On November 18, 1977, Robert Chambliss became the first of three Ku Klux Klansmen convicted in the Sixteenth Street Baptist Church bombing. The evil and hatred of racism was unveiled for the world with the tragic killings of four young girls who died when the Sixteenth Street Baptist Church in Birmingham, Alabama was bombed on September 15, 1963. According to the FBI, Addie Mae Collins age 14, Denise McNair age 11, Carole Robertson age 14, and Cynthia Wesley age 14 age died at the hands of four Ku Klux Klansmen who placed a bomb under the steps of the church. A witness identified Chambliss as the one who actually put the bomb under the church. He was sentenced to life in prison. One of the suspected murderers was never brought to trial.
The explosion at 10:22 a.m. took the lives of the young girls and injured over 20 others at the church. The innocence of youth was scarred that Sunday morning in Birmingham as the children were preparing for the church's "Youth Day". The world mourned with 8,000 persons who attended the funeral. Riots which occurred after the church bombing resulted in the deaths of two African American boys, Virgil Ware age 13, and Johnny Robinson age 16. African American leaders had reached a tipping point in their patience with the lack of government actions. NAACP Executive Secretary Roy Wilkins in a wire to President Kennedy said that unless the government provided more than "picayune and piecemeal aid against this type of bestiality" Negros will " employ such methods as our desperation may dictate in defense of the lives of our people."Rev. Martin Luther King, Jr. in a wire to segregationist Alabama Governor George Wallace stated," the blood of four little children...is on your hands. Your irresponsible and misguided actions have created in Birmingham and Alabama the atmosphere that has induced continued violence and now murder."
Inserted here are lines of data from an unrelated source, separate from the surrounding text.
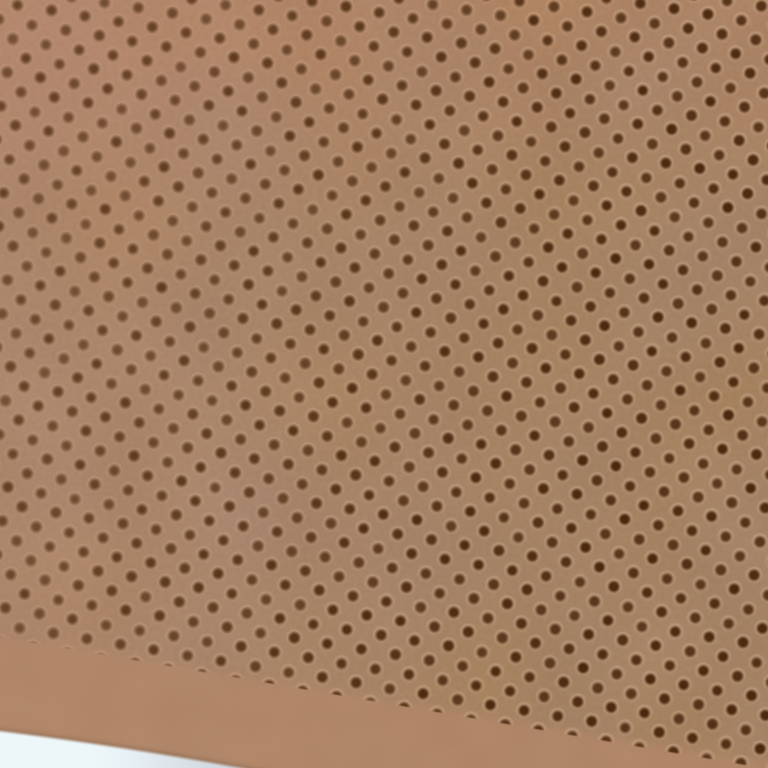
Give the GLSL for this texture, as a Shadertoy shader.

```glsl
vec2 hash2(vec2 p) {
    vec3 h = fract(p.xyx * vec3(0.1031, 0.103, 0.0973));
    h += dot(h, h.yzx + 33.33);
    return fract((h.xx + h.yz) * h.zy);
}

float cornerSlope(vec2 cell, vec2 corner, vec2 f) {
    return dot(hash2(cell + corner) * 2.0 - 1.0, f - corner);
}

// Gradient noise, roughly -0.7 to 0.7
float gradientNoise(vec2 p) {
    vec2 cell = floor(p), f = fract(p);
    vec2 u = f * f * f * (f * (f * 6.0 - 15.0) + 10.0);
    float low = mix(cornerSlope(cell, vec2(0, 0), f), cornerSlope(cell, vec2(1, 0), f), u.x);
    float high = mix(cornerSlope(cell, vec2(0, 1), f), cornerSlope(cell, vec2(1, 1), f), u.x);
    return mix(low, high, u.y);
}

// Tan sheet with slow shifts of hue and faint grain
vec3 sheetColor(vec2 uv) {
    vec3 tan_ = mix(vec3(0.675, 0.525, 0.42), vec3(0.645, 0.51, 0.39), smoothstep(0.0, 0.75, uv.x));
    tan_ += vec3(0.03, 0.005, 0.0) * smoothstep(0.65, 1.0, uv.y);
    tan_ += vec3(0.015, 0.0, -0.035) * gradientNoise(uv * 5.0 + 40.0);
    tan_ += 0.02 * gradientNoise(uv * 9.0 + 7.0);
    return tan_ + 0.018 * gradientNoise(uv * 150.0);
}

void mainImage(out vec4 fragColor, in vec2 fragCoord) {
    vec2 uv = fragCoord / iResolution.y;
    float pixel = 1.0 / iResolution.y;
    vec3 color = sheetColor(uv);

    // Square lattice of holes, turned so that its diagonal follows the border
    vec2 axis = vec2(0.812, 0.583);
    vec2 d = uv - vec2(0.4622, 0.651);
    vec2 grid = vec2(dot(d, axis), dot(d, vec2(axis.y, -axis.x))) / 0.0314;
    vec2 cell = floor(grid + 0.5);
    vec2 random = hash2(cell + 80.0);
    vec2 local = grid - cell - (random - 0.5) * 0.04;
    float radius = length(local);

    // The last row is cut off more and more towards the left
    float row = grid.y - grid.x;
    float perforated = 1.0 - smoothstep(-0.08, 0.08, row - 24.7 - 0.35 * uv.x);
    float border = smoothstep(24.2, 25.2, row);
    color = mix(color, vec3(0.70, 0.53, 0.41) + 0.015 * gradientNoise(uv * 20.0), border * 0.8);

    // Pale rim, brighter on the lower right, then the dark hole
    float crisp = smoothstep(-0.1, 0.9, uv.x + 0.35 * (0.5 - uv.y));
    float rim = exp(-pow((radius - 0.31) / 0.055, 2.0));
    float lit = 0.65 + 0.35 * dot(local, vec2(0.5, -0.85)) / max(radius, 0.01);
    color += vec3(0.06, 0.07, 0.075) * rim * lit * mix(0.35, 1.0, crisp) * perforated;
    float blur = mix(0.115, 0.075, crisp) + pixel * 8.0;
    float size = 0.2 + 0.02 * (random.x - 0.5);
    float hole = 1.0 - smoothstep(size - blur, size + blur, radius);
    vec3 holeColor = mix(vec3(0.43, 0.285, 0.175), vec3(0.325, 0.19, 0.085), crisp);
    holeColor += 0.07 * (random.y - 0.5);
    color = mix(color, holeColor, hole * perforated);

    // White strip under the lower edge, with a thin shadow
    float edge = 0.048 - 0.125 * uv.x - 0.09 * uv.x * uv.x - uv.y;
    color *= 1.0 - 0.12 * exp(-pow(edge / 0.005, 2.0));
    vec3 white = mix(vec3(0.93, 0.97, 0.98), vec3(0.82, 0.84, 0.87), smoothstep(0.1, 0.32, uv.x));
    color = mix(color, white, smoothstep(-0.002 - pixel, 0.002 + pixel, edge));

    fragColor = vec4(color, 1.0);
}
```
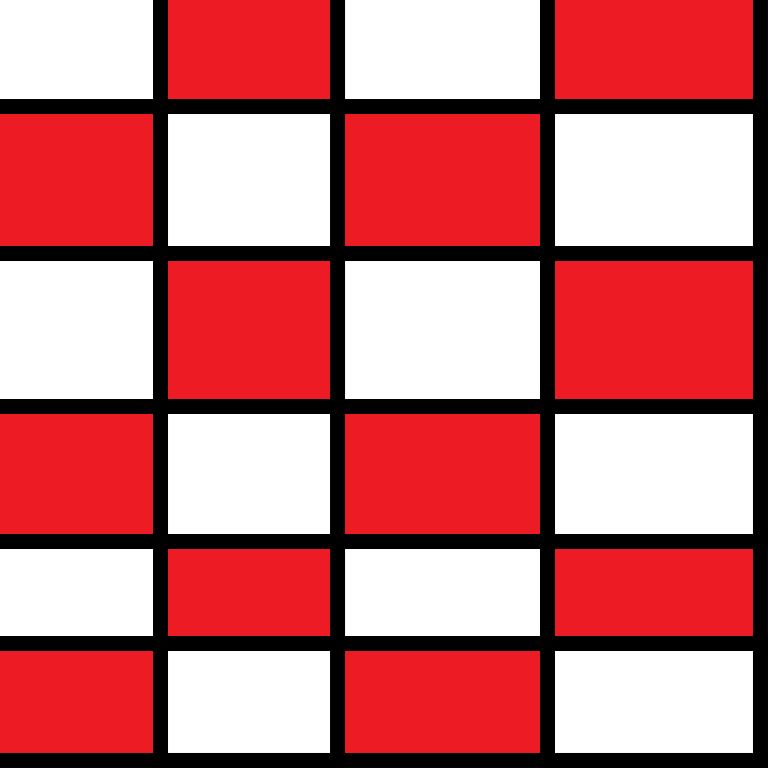
This pattern is drawn by a WebGL 2 fragment shader. Its source:

```glsl
#version 300 es
precision highp float;

uniform vec2 u_resolution;
out vec4 outColor;

// Line centres, left to right and bottom to top
const float columnLines[4] = float[](0.2090, 0.4395, 0.7129, 0.9902);
const float rowLines[6] = float[](0.0098, 0.1621, 0.2949, 0.4707, 0.6699, 0.8613);

// Smoothed coverage of a line of fixed width
float lineCoverage(float offset, float pixel) {
    return clamp(0.5 + (0.00977 - abs(offset)) / pixel, 0.0, 1.0);
}

void main() {
    vec2 uv = gl_FragCoord.xy / u_resolution;
    vec2 pixel = 1.0 / u_resolution;
    float ink = 0.0;
    float linesPassed = 0.0;

    // Upright lines
    for (int i = 0; i < 4; i++) {
        float offset = uv.x - columnLines[i];
        ink = max(ink, lineCoverage(offset, pixel.x));
        linesPassed += step(0.0, offset);
    }

    // Level lines
    for (int i = 0; i < 6; i++) {
        float offset = uv.y - rowLines[i];
        ink = max(ink, lineCoverage(offset, pixel.y));
        linesPassed += step(0.0, offset);
    }

    // Checkerboard from the parity of the lines passed
    vec3 white = vec3(1.0);
    vec3 red = vec3(0.93, 0.11, 0.14);
    vec3 cell = mix(white, red, mod(linesPassed, 2.0));
    outColor = vec4(mix(cell, vec3(0.0), ink), 1.0);
}
```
Words That Matter
Rev. Martin Luther King, Jr.
"Indeed this tragic event may cause the white South to come to terms with its conscience."